The National Energy Guarantee is a policy of great complexity and potential significant impact, and requires careful scrutiny by energy participants.

Australia's current energy trilemma - providing energy security, reducing energy costs and reducing emissions from the energy sector consistent with Australia's international commitments - can only be solved by bringing together climate and energy policies. Energy sector participants have until 8 March to provide written submissions on the draft design of the proposed solution, the National Energy Guarantee (NEG).

The NEG imposes obligations on retailers to meet two requirements - a reliability requirement and an emissions requirement, which we address in detail in two separate articles.

What's next for the National Energy Guarantee?

The Energy Security Board (ESB) must provide a draft design paper to the COAG Energy Council in April 2018. Assuming that Council provides direction for the ESB to continue its work on the NEG, a high-level design paper will be released, followed by papers on specific design elements over the next few months. The intention is to finalise the design of the NEG before the end of the year to enable drafting of legislation and rules to begin.

What should you consider when reading the National Energy Guarantee consultation paper?

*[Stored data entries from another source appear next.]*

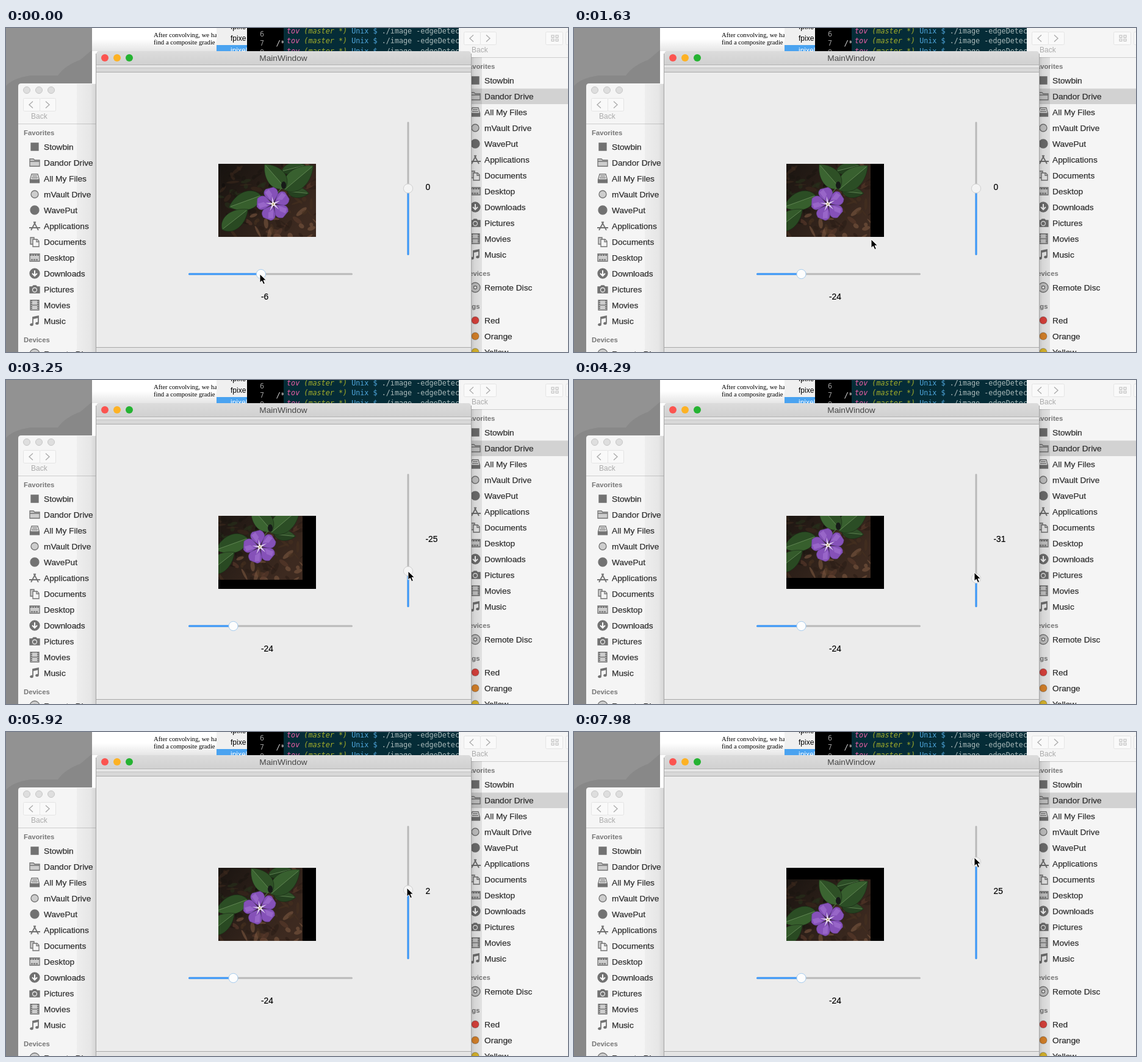
Animation, 921 px wide and 532 px high, one loop 8 s. Source, as an HTML page:

```html
<!DOCTYPE html>
<html lang="en">
<head>
<meta charset="utf-8">
<title>MainWindow</title>
<style>
  html, body { margin: 0; width: 100%; height: 100%; overflow: hidden; background: #8f8f8f; }
  svg { display: block; }
  text { font-family: "Liberation Sans", Arial, sans-serif; font-size: 13.7px; white-space: pre; }
  .row { fill: #303030; stroke: #303030; stroke-width: .25; }
  .head { font-size: 11.3px; font-weight: bold; fill: #777; }
  .back { font-size: 12px; fill: #ababab; }
  .icon { fill: none; stroke: #727272; stroke-width: 1.3; }
  .icon .solid { fill: #727272; }
  .icon .soft { fill: #cdcdcd; }
  .paper { font-family: "Liberation Serif", "Noto Serif", serif; font-size: 10.7px; }
  .list { font-size: 12px; }
  .mono { font-family: "DejaVu Sans Mono", monospace; font-size: 11.75px; }
  .value { font-size: 13.8px; stroke: #000; stroke-width: .2; }
</style>
</head>
<body>
<svg id="stage" width="921" height="532" viewBox="0 0 921 532">
  <defs>
    <linearGradient id="title" x2="0" y2="1"><stop stop-color="#dcdcdc"/><stop offset="1" stop-color="#d0d0d0"/></linearGradient>
    <linearGradient id="shade"><stop stop-opacity=".22"/><stop offset=".3" stop-opacity=".13"/><stop offset="1" stop-opacity=".08"/></linearGradient>
    <linearGradient id="shadeLeft"><stop stop-opacity=".03"/><stop offset=".7" stop-opacity=".06"/><stop offset="1" stop-opacity=".14"/></linearGradient>
    <linearGradient id="shadeTop" x2="0" y2="1"><stop stop-opacity="0"/><stop offset="1" stop-opacity=".1"/></linearGradient>
    <linearGradient id="soil" y2=".6"><stop stop-color="#16120f"/><stop offset="1" stop-color="#3d2a20"/></linearGradient>
    <clipPath id="photoEdge"><rect width="160" height="120"/></clipPath>
  </defs>

  <rect width="921" height="532" fill="#929292"/>
  <path d="M0 95Q12 82 40 78H85Q96 62 122 52L141 36V92H20V532H0z" fill="#888"/>

  <rect x="141" width="204" height="92" fill="#fff"/>
  <text class="paper" x="242" y="15">After convolving, we ha</text>
  <text class="paper" x="242" y="27">find a composite gradie</text>
  <rect x="141" y="18" width="204" height="20" fill="url(#shadeTop)"/>

  <rect x="345" width="50" height="40" fill="#f0f0f0"/>
  <rect x="345" y="28" width="50" height="12" fill="#4aa3f0"/>
  <text class="list" x="368" y="2">fpixe</text>
  <text class="list" x="368" y="21">fpixe</text>
  <text class="list" x="368" y="41" fill="#fff">ipixel</text>
  <rect x="395" width="60" height="40"/>
  <g fill="#9a9a9a"><text class="mono" x="416" y="14">6</text><text class="mono" x="416" y="29">7</text><text class="mono" x="416" y="44">8</text><text class="mono" x="443" y="29" font-style="italic" fill="#ddd">/*</text></g>
  <rect x="455" width="287" height="40" fill="#052c37"/>
  <g id="terminal"></g>

  <g id="finders"></g>

  <rect x="116" y="92" width="32" height="440" fill="url(#shadeLeft)"/>
  <rect x="762" y="48" width="18" height="484" fill="url(#shade)"/>

  <path d="M148 532V43q0-5 5-5H757q5 0 5 5V532z" fill="#ececec"/>
  <path d="M148 61V43q0-5 5-5H757q5 0 5 5V61z" fill="url(#title)"/>
  <path d="M148 60.5H762" stroke="#b4b4b4"/>
  <rect x="148" y="61" width="614" height="4" fill="#e6e6e6"/>
  <rect x="148" y="65" width="614" height="7" fill="#d8d8d8"/>
  <path d="M148 65.5H762" stroke="#c2c2c2"/>
  <path d="M148 72.5H762M148 524.5H762" stroke="#a9a9a9"/>
  <rect x="148" y="525" width="614" height="7" fill="#e4e4e4"/>
  <path d="M147.5 42V532M762.5 42V532" stroke="#a5a5a5"/>
  <circle cx="162" cy="49" r="6" fill="#fb5450"/><circle cx="182" cy="49" r="6" fill="#fdb224"/><circle cx="202" cy="49" r="6" fill="#25b332"/>
  <text class="title" x="454.5" y="54" text-anchor="middle" fill="#454545">MainWindow</text>

  <svg x="348" y="223" width="160" height="120">
    <rect width="160" height="120"/>
    <g id="photo"><g id="scene" clip-path="url(#photoEdge)"></g></g>
  </svg>

  <g stroke-width="3" stroke-linecap="round">
    <path d="M300.5 404H566.5M659 155.5V371.5" stroke="#b9b9b9"/>
    <path id="fillX" stroke="#3b99fc"/><path id="fillY" stroke="#3b99fc"/>
  </g>
  <circle id="knobX" cy="404" r="7.6" fill="#fdfdfd" stroke="#a3cbee"/>
  <circle id="knobY" cx="659" r="7.6" fill="#f4f4f4" stroke="#cfcfcf"/>
  <text id="labelX" class="value" x="418" y="446"></text>
  <text id="labelY" class="value" x="687.5" y="266"></text>
  <path id="cursor" d="M0 0V14.2L3.3 11.2L5.8 16.7L8.4 15.6L6 10.2H10.5Z" stroke="#fff"/>
</svg>

<script>
const $ = id => document.getElementById(id);

// Sidebar windows
const sidebar = [
  ['Stowbin', '<path class="solid" d="M-6-6H6V6H-6z"/>'],
  ['Dandor Drive', '<path class="soft" d="M-8-6h6l2 2h8v10H-8zM-8-2H8"/>'],
  ['All My Files', '<path d="M-5-7H5L7.500 2V7H-7.500V2zM-7.500 2H7.500M-4-4H4M-5-1H5"/><path class="solid" d="M-7 3H7V6H-7z"/>'],
  ['mVault Drive', '<circle class="soft" r="6"/>'],
  ['WavePut', '<circle class="solid" r="7"/>'],
  ['Applications', '<path d="M-9 3H9M-6 7L1.500-7M6 7L-1.500-7" stroke-width="1.8"/>'],
  ['Documents', '<path class="soft" d="M-7-7h6v11h-6z"/><path fill="#f4f4f4" d="M-3-4H4L7-1V8H-3zM3-4V0H7"/>'],
  ['Desktop', '<path class="soft" d="M-8-6H8V6H-8z"/><path d="M-8-4H8M-6 3.500H6" stroke-width="2" stroke-dasharray="3 1"/>'],
  ['Downloads', '<circle class="solid" r="8"/><path d="M0-5V4M-4 0L0 4L4 0" stroke="#fff" stroke-width="2"/>'],
  ['Pictures', '<path class="solid" d="M-8-4h4l2-2h4l2 2h4V6H-8z"/><circle cy="1" r="3.500" stroke="#eee"/>'],
  ['Movies', '<path class="soft" d="M-7-8H7V8H-7z"/><path d="M-5.500-8V8M5.500-8V8" stroke-width="3" stroke-dasharray="2 1"/><path d="M-4 0H4"/>'],
  ['Music', '<path d="M-3 5V-6L6-8V3M-3-4L6-6" stroke-width="1.8"/><ellipse class="solid" cx="-5" cy="6" rx="2.200" ry="1.500"/><ellipse class="solid" cx="4" cy="4" rx="2.200" ry="1.500"/>']
];
const disc = '<circle class="soft" r="8"/><circle r="2.500" fill="#fff"/>';
const row = (y, name, icon) =>
  `<g class="icon" transform="translate(47 ${y})">${icon}</g><text class="row" x="62" y="${y + 5}">${name}</text>`;
const head = (y, name) => `<text class="head" x="29" y="${y + 4}">${name}</text>`;
const tag = (y, name, color) => row(y, name, `<circle r="6" fill="${color}" stroke="#0003"/>`);

function finder(dx, dy, selected) {
  const dots = [34, 54, 74].map(x => `<circle cx="${x}" cy="102" r="5.500" fill="#dedede" stroke="#c6c6c6"/>`).join('');
  const buttons = [[28, 27], [55, 26], [162, 28], [195, 28]]
    .map(([x, w]) => `<rect x="${x + .5}" y="115.500" width="${w}" height="21" rx="2" fill="#f9f9f9" stroke="#e4e4e4"/>`).join('');
  const grid = [[172, 121], [179, 121], [172, 127], [179, 127]]
    .map(([x, y]) => `<rect x="${x}" y="${y}" width="4" height="3.500" fill="none" stroke="#b9b9b9"/>`).join('');
  return `<g transform="translate(${dx} ${dy})">
    <path d="M20 700V96q0-5 5-5H320V700z" fill="#f5f5f5"/>
    <path d="M20 157.500H320" stroke="#cdcdcd"/>
    ${selected ? '<path d="M20 208.500H320V234H20z" fill="#d2d2d2"/>' : ''}
    ${dots}${buttons}${grid}
    <path d="M44 120.500L38 126L44 131.500M65 120.500L71 126L65 131.500" fill="none" stroke="#adadad" stroke-width="1.400"/>
    <text class="back" x="41" y="149">Back</text>
    ${head(172, 'Favorites')}${sidebar.map(([n, i], k) => row(195 + 26 * k, n, i)).join('')}
    ${head(512, 'Devices')}${row(535, 'Remote Disc', disc)}
    ${head(566, 'Tags')}${tag(589, 'Red', '#e8453f')}${tag(615, 'Orange', '#e58a2c')}${tag(641, 'Yellow', '#e9c22e')}
  </g>`;
}
$('finders').innerHTML = finder(0, 0, false) + finder(722, -109, true);

$('terminal').innerHTML = [9, 25, 42].map(y => `<text class="mono" x="460" y="${y}"><tspan fill="#ee5fa7" font-style="italic">tov</tspan><tspan fill="#a3ad2a" font-style="italic"> (master *)</tspan><tspan fill="#4fa6dc"> Unix $</tspan><tspan fill="#a9b9b9"> ./image -edgeDetec</tspan></text>`).join('');

// Flower picture
let seed = 11;
const rand = () => (seed = seed * 16807 % 2147483647) / 2147483647;
const blot = () => {
  const x = rand() * 160, y = rand() * 120;
  const warm = ['#5a3b2b', '#7a5740', '#46301f', '#2a1c15'], dark = ['#0f0d0b', '#26301a', '#3a281c', '#1a1511'];
  const color = (x + y > 140 ? warm : dark)[Math.floor(rand() * 4)];
  return `<ellipse transform="translate(${x} ${y}) rotate(${rand() * 180})" rx="${3 + rand() * 8}" ry="${1 + rand() * 3.5}" fill="${color}" opacity=".6"/>`;
};
const leaf = (x, y, len, w, angle, color) =>
  `<g transform="translate(${x} ${y}) rotate(${angle})"><path d="M0 0C${len * .15} ${-w} ${len * .65} ${-w} ${len} 0C${len * .65} ${w} ${len * .15} ${w} 0 0z" fill="${color}" stroke="#1b2c17" stroke-width=".6"/><path d="M0 0C${len * .15} ${w} ${len * .65} ${w} ${len} 0z" fill="#0c1f0c" opacity=".28"/><path d="M2 0H${len - 3}" stroke="#6f9460" stroke-width=".7"/></g>`;
const petal = angle =>
  `<g transform="rotate(${angle})"><path d="M2 0L13-10Q21-15 26-8L27 5Q22 13 14 10z" fill="#8551b8" stroke="#64409a" stroke-width=".5"/><path d="M8-4L21-10L25-3L16 1z" fill="#9f6fce" opacity=".7"/><path d="M1-1.500L13 0L1 1.500z" fill="#e6daf2"/></g>`;
$('scene').innerHTML = '<rect width="160" height="120" fill="url(#soil)"/>'
  + Array.from({ length: 130 }, blot).join('')
  + leaf(113, 45, 36, 12, 6, '#2f4f28') + leaf(104, 12, 40, 12, -14, '#2c4d26')
  + leaf(108, 43, 62, 22, -40, '#38602f') + leaf(110, 40, 52, 20, -131, '#3b6431')
  + leaf(70, 52, 56, 20, 160, '#375f2d') + leaf(6, 108, 54, 19, -38, '#345a2b')
  + '<path d="M92 58Q98 44 106 38" fill="none" stroke="#4c6a3b" stroke-width="1.500"/><ellipse cx="107" cy="35" rx="4" ry="6" fill="#171a18"/>'
  + `<g transform="translate(90 66)">${[-100, -28, 44, 116, 188].map(petal).join('')}<circle r="2.800" fill="#f0ead8"/><circle r="1" fill="#94803c"/></g>`;

const STEP = 147.85, LOOP = 8000;
const tracks = {
  x: [[2, -6], [6, -14], [7, -14], [10, -24]],
  y: [[13, 0], [15, -6], [23, -28], [26, -33], [29, -31], [31, -25], [34, -12], [35, -12], [43, 10], [44, 12], [51, 22], [54, 25]],
  panX: [[2, 0], [6, -8], [7, -8], [10, -22]],
  panY: [[13, 0], [15, -4], [23, -17], [26, -20], [29, -18], [34, -10], [35, -10], [44, 8], [51, 19]],
  cursorX: [[0, 416], [1, 407], [2, 407], [6, 385], [7, 385], [9, 371], [10, 400], [13, 660], [15, 660], [23, 659], [29, 656], [34, 658], [44, 657], [54, 656]],
  cursorY: [[0, 404], [6, 406], [9, 405], [10, 388], [13, 265], [15, 275], [23, 320], [26, 329], [29, 316], [31, 306], [34, 278], [35, 278], [44, 238], [51, 212], [54, 206]]
};
function at(keys, step) {
  const next = keys.findIndex(k => k[0] > step);
  if (next === 0) return keys[0][1];
  if (next < 0) return keys[keys.length - 1][1];
  const [s0, v0] = keys[next - 1], [s1, v1] = keys[next];
  return Math.round(v0 + (v1 - v0) * (step - s0) / (s1 - s0));
}
const set = (id, name, value) => $(id).setAttribute(name, value);

function draw(time) {
  const step = Math.floor((time % LOOP + 6) / STEP);
  const now = name => at(tracks[name], step);
  const x = now('x'), y = now('y');
  const knobX = 433 + 2.52 * x, knobY = 263.5 - 2.01 * y;
  set('fillX', 'd', `M300.5 404H${knobX}`);
  set('fillY', 'd', `M659 371.5V${knobY}`);
  set('knobX', 'cx', knobX);
  set('knobY', 'cy', knobY);
  $('labelX').textContent = x;
  $('labelY').textContent = y;
  set('photo', 'transform', `translate(${now('panX')} ${now('panY')})`);
  set('cursor', 'transform', `translate(${now('cursorX')} ${now('cursorY')})`);
}

const start = performance.now();
function tick() {
  draw(performance.now() - start);
  requestAnimationFrame(tick);
}
tick();
</script>
</body>
</html>
```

In addition to some of the issues we identify with the reliability and emissions requirements, participants in the National Energy Market (NEM) will need to consider the following potential issues arising from the draft design:

  • how will the NEG run in parallel with the Renewable Energy Target (RET) until 2030? Counterparties to LGC Purchase Agreements will need to consider how the "Change in Law" clause of those Agreements will operate once the NEG design is finalised and implemented;
  • what impact will the NEG have on the nascent market for Corporate PPAs, pursuant to which large corporate consumers (rather than retailers) have been contracting directly with renewable project delivers for green products?
  • the absence of price and investment certainty in the short term - should retailers, off-takers and project developers hold off entering into contracts or making investments until the design of the NEG has been clarified? For example, can a retailer decide to purchase offsets instead of contract at a particular price point in advance of knowing whether that will work with the NEG design?
  • what protections will be put in place to level the playing field between gentailers and smaller NEM participants?
  • will the complexity of the changes to the National Electricity Rules required to implement the NEG be a barrier to entry for smaller participants (the Rules are currently over 1,600 pages in length)?

For a policy of such complexity and potential significant impact, the ESB's timetable is an ambitious one and presupposes that each of the States and the Territory participating in the NEM will agree with the NEG as a policy and its design elements. Recent press suggesting that Tasmania may withdraw from the NEM, and South Australia's announcement of ambitious renewable and energy storage targets may yet prevent policy becoming law.

If you want to better understand the potential impact of the NEG on your organisation's business or require assistance in preparing a submission, please come and speak to us.


Clayton Utz communications are intended to provide commentary and general information. They should not be relied upon as legal advice. Formal legal advice should be sought in particular transactions or on matters of interest arising from this bulletin. Persons listed may not be admitted in all states and territories.